    Willem Visser
    Seungjoon Park
    Proceedings of the ACM Workshop on Formal Methods in Software Practice(2000), pp. 3-182
    The First International Workshop on Automated Program Analysis, Testing and Verification
    Nigel Tracey
    Willem Visser
    Proceedings of the International Conference on Software Engineering(2000), pp. 796
    Verification of time partitioning in the DEOS scheduler kernel
    Willem Visser
    Eric Engstrom
    Aaron Larson
    Nicholas Weininger
    ICSE(2000), pp. 488-497
    SPIN Model Checking and Software Verification, 7th International SPIN Workshop, Stanford, CA, USA, August 30 - September 1, 2000, Proceedings
    Klaus Havelund
    Willem Visser
    Springer
    Efficient Specification-Based Component Retrieval
    Perry Alexander
    Autom. Softw. Eng., 6(1999), pp. 139-170
    Deductive Synthesis of Event-Based Software Architectures
    International Conference on Automated Software Engineering, IEEE/ACM(1999), pp. 311-314
    Experiences in verifying parallel simulation algorithms
    Dale E. Martin
    Peter Frey
    Ramanan Radhakrishnan
    Perry Alexander
    Philip A. Wilsey
    Proceedings of the ACM Workshop on Formal Methods in Software Practice, ACM(1998), pp. 16-23
    Gravity: An Object-Oriented Framework for Hardware/Software Tool Integration
    Murali Rangarajan
    Perry Alexander
    Philip A. Wilsey
    Annual Simulation Symposium(1997), pp. 24-30
    Verification and Validation of AI Systems that Control Deep-Space Spacecraft
    Michael R. Lowry
    Klaus Havelund
    ISMIS(1997), pp. 35-47
    Declarative Specification of Software Architectures
    Perry Alexander
    Klaus Havelund
    International Conference on Automated Software Engineering, IEEE(1997), pp. 201-
    Classification and Retrieval of Reusable Components Using Semantic Features

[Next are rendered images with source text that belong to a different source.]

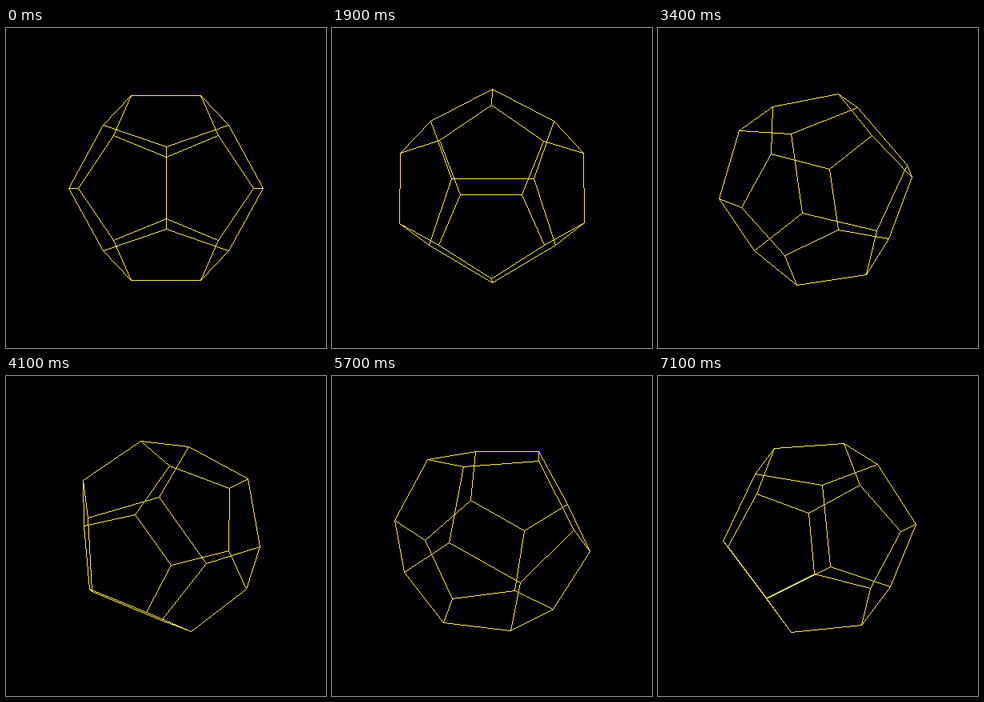
These frames come from a looping animation (400 by 400 pixels, 7200 ms). An HTML page with a canvas:

```html
<!DOCTYPE html>
<html>
<head>
<meta charset="utf-8">
<title>Rotating dodecahedron</title>
<style>
  html, body { margin: 0; width: 100%; height: 100%; overflow: hidden; background: #000; }
  canvas { display: block; }
</style>
</head>
<body>
<canvas id="stage" width="400" height="400"></canvas>
<script>
const ctx = document.getElementById('stage').getContext('2d');
const PHI = (1 + Math.sqrt(5)) / 2;
const STEP_MS = 100, STEPS = 72;
const CENTER = 200, SCALE = 71.12, DIST = 11.315;

const verts = [];
for (const a of [-1, 1]) for (const b of [-1, 1]) {
  const p = a / PHI, q = b * PHI;
  verts.push([0, p, q], [p, q, 0], [q, 0, p], [a, b, -1], [a, b, 1]);
}

// Neighbouring vertices are 2 / PHI apart.
const edges = [];
verts.forEach((v, i) => {
  for (let j = i + 1; j < verts.length; j++) {
    const w = verts[j];
    if (Math.hypot(v[0] - w[0], v[1] - w[1], v[2] - w[2]) < 1.3) edges.push([i, j]);
  }
});

// Turn about x, then y, then z by the same angle, then apply perspective.
function project([x, y, z], angle) {
  const c = Math.cos(angle), s = Math.sin(angle);
  [y, z] = [y * c + z * s, z * c - y * s];
  [x, z] = [x * c - z * s, x * s + z * c];
  [x, y] = [x * c - y * s, x * s + y * c];
  const k = SCALE * DIST / (DIST - z);
  return [Math.floor(CENTER + x * k), Math.floor(CENTER + y * k)];
}

// One-pixel line without antialiasing.
function line([x0, y0], [x1, y1]) {
  const dx = x1 - x0, dy = y1 - y0;
  const n = Math.max(Math.abs(dx), Math.abs(dy), 1);
  for (let i = 0; i <= n; i++) {
    ctx.fillRect(Math.round(x0 + dx * i / n), Math.round(y0 + dy * i / n), 1, 1);
  }
}

function draw(step) {
  const pts = verts.map(v => project(v, step / STEPS * 2 * Math.PI));
  ctx.fillStyle = '#000';
  ctx.fillRect(0, 0, 400, 400);
  ctx.fillStyle = '#ffe640';
  for (const [i, j] of edges) line(pts[i], pts[j]);
}

const start = performance.now();
let shown = -1;
function tick() {
  const step = Math.floor((performance.now() - start) / STEP_MS) % STEPS;
  if (step !== shown) draw(shown = step);
  requestAnimationFrame(tick);
}
tick();
</script>
</body>
</html>
```
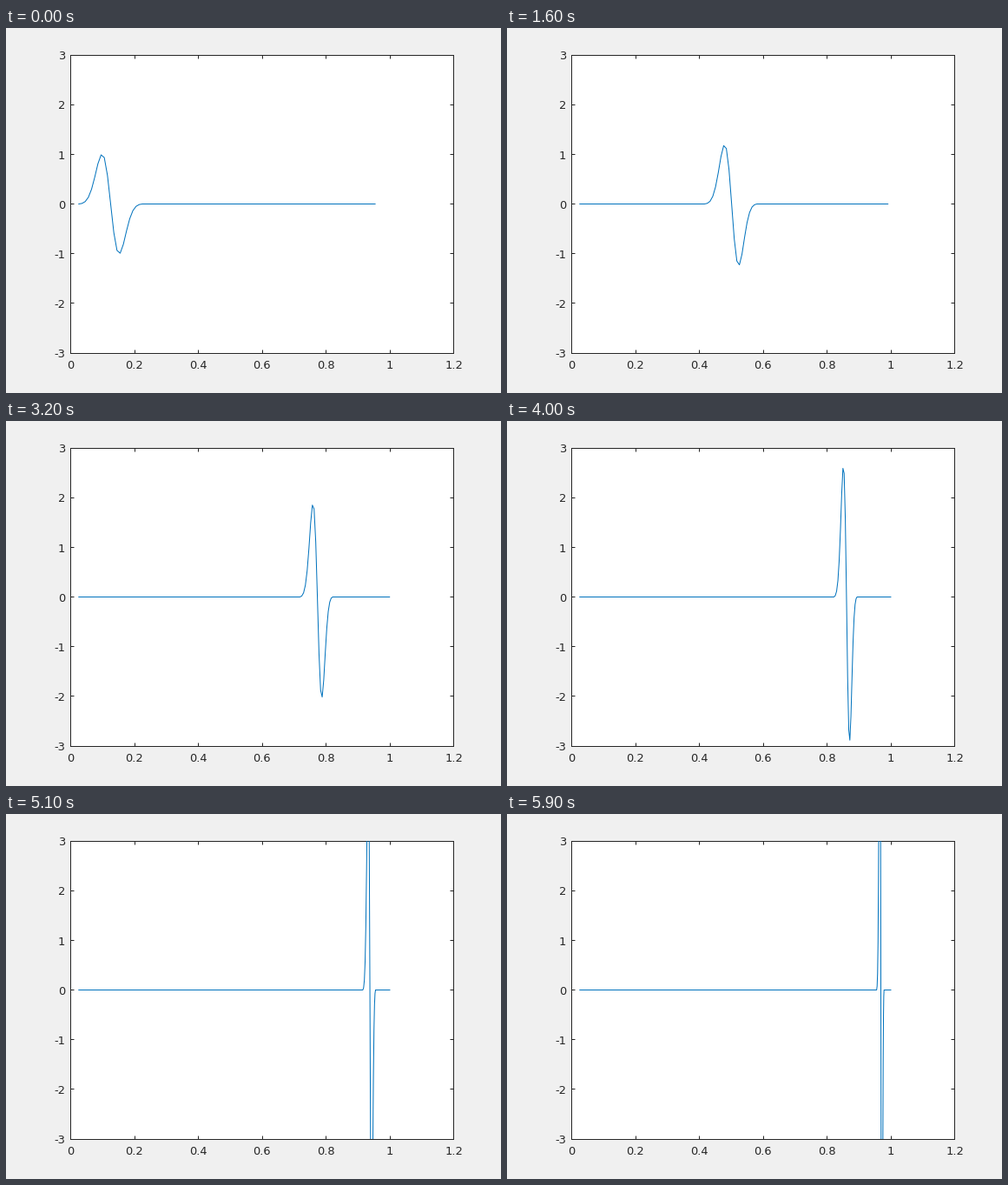
A matplotlib script for the animation above (6000 ms loop, 570 by 420 pixels).

```python
import numpy as np
import matplotlib.pyplot as plt
from matplotlib.animation import FuncAnimation
from matplotlib.transforms import Affine2D

W, H, DPI = 570, 420, 100
PX = 72 / DPI
INK = "#262626"
FONT_PX = 13
FRAMES, INTERVAL = 60, 100


def speed(x):
    """Travel speed, dropping to zero at x = 1."""
    return 0.2547 * (1 - x ** 2.18) ** 0.8


# Travel time from x = 0, tabulated with points crowding towards x = 1.
w = np.linspace(1, 0.01, 4000)
path = 1 - w ** 5
slope = 5 * w ** 4 / speed(path)
travel = np.concatenate([[0], np.cumsum((slope[1:] + slope[:-1]) / 2 * (w[0] - w[1]))])


def advance(x, t):
    return np.interp(np.interp(x, path, travel) + t, travel, path)


def pulse(x):
    d = x - 0.1
    z = d / 0.0268
    window = np.clip(1 - (d / 0.1) ** 8, 0, None)
    return -z * np.exp((1 - z ** 2) / 2) * window


start = np.arange(96) * 0.01
flux = pulse(start) * speed(start)
inlet = advance(0, INTERVAL / 1000)

fig = plt.figure(figsize=(W / 100, H / 100), dpi=DPI, facecolor="#f0f0f0")
left, bottom, right, top = 74.45, 46.45, 515.45, 389.45
ax = fig.add_axes([left / W, bottom / H, (right - left) / W, (top - bottom) / H])
ax.set(xlim=(0, 1.2), ylim=(-3, 3), facecolor="white")
ax.set_xticks(np.arange(7) * 0.2)
ax.set_yticks(range(-3, 4))
ax.tick_params(direction="in", top=True, right=True, length=4.4 * PX, width=PX,
               color=INK, labelbottom=False, labelleft=False)
for spine in ax.spines.values():
    spine.set(color=INK, linewidth=PX)


def advance_width(text):
    """Width of a number in pixels, side bearings included."""
    em = {".": 0.318, "-": 0.361}
    return FONT_PX * sum(em.get(ch, 0.636) for ch in text)


def label(text, xy, dx, dy, align):
    offset = (dx - align * advance_width(text), dy)
    ax.annotate(text, xy, xytext=offset, textcoords="offset pixels", ha="left",
                va="baseline", color=INK, family="DejaVu Sans", size=FONT_PX * PX,
                annotation_clip=False)


for i in range(7):
    label(f"{i * 0.2:.2g}", (i * 0.2, -3), 0, -18.5, 0.5)
    label(str(i - 3), (0, i - 3), -6.2, -5.75, 1)

line, = ax.plot([], [], color="#0072bd", linewidth=PX, zorder=3)
# Centre the flat part of the curve on a pixel row.
line.set_transform(ax.transData + Affine2D().translate(0, -0.45))


def draw(n):
    x = advance(start, (n + 1) * INTERVAL / 1000)
    u = flux / speed(x)
    line.set_data(np.r_[inlet, x], np.r_[0, u])
    return line,


anim = FuncAnimation(fig, draw, frames=FRAMES, interval=INTERVAL,
                     repeat=True, repeat_delay=0)
plt.show()
```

    Phillip Baraona
    Perry Alexander
    Knowledge-Based Software Engineering Conference, IEEE(1995), pp. 131-138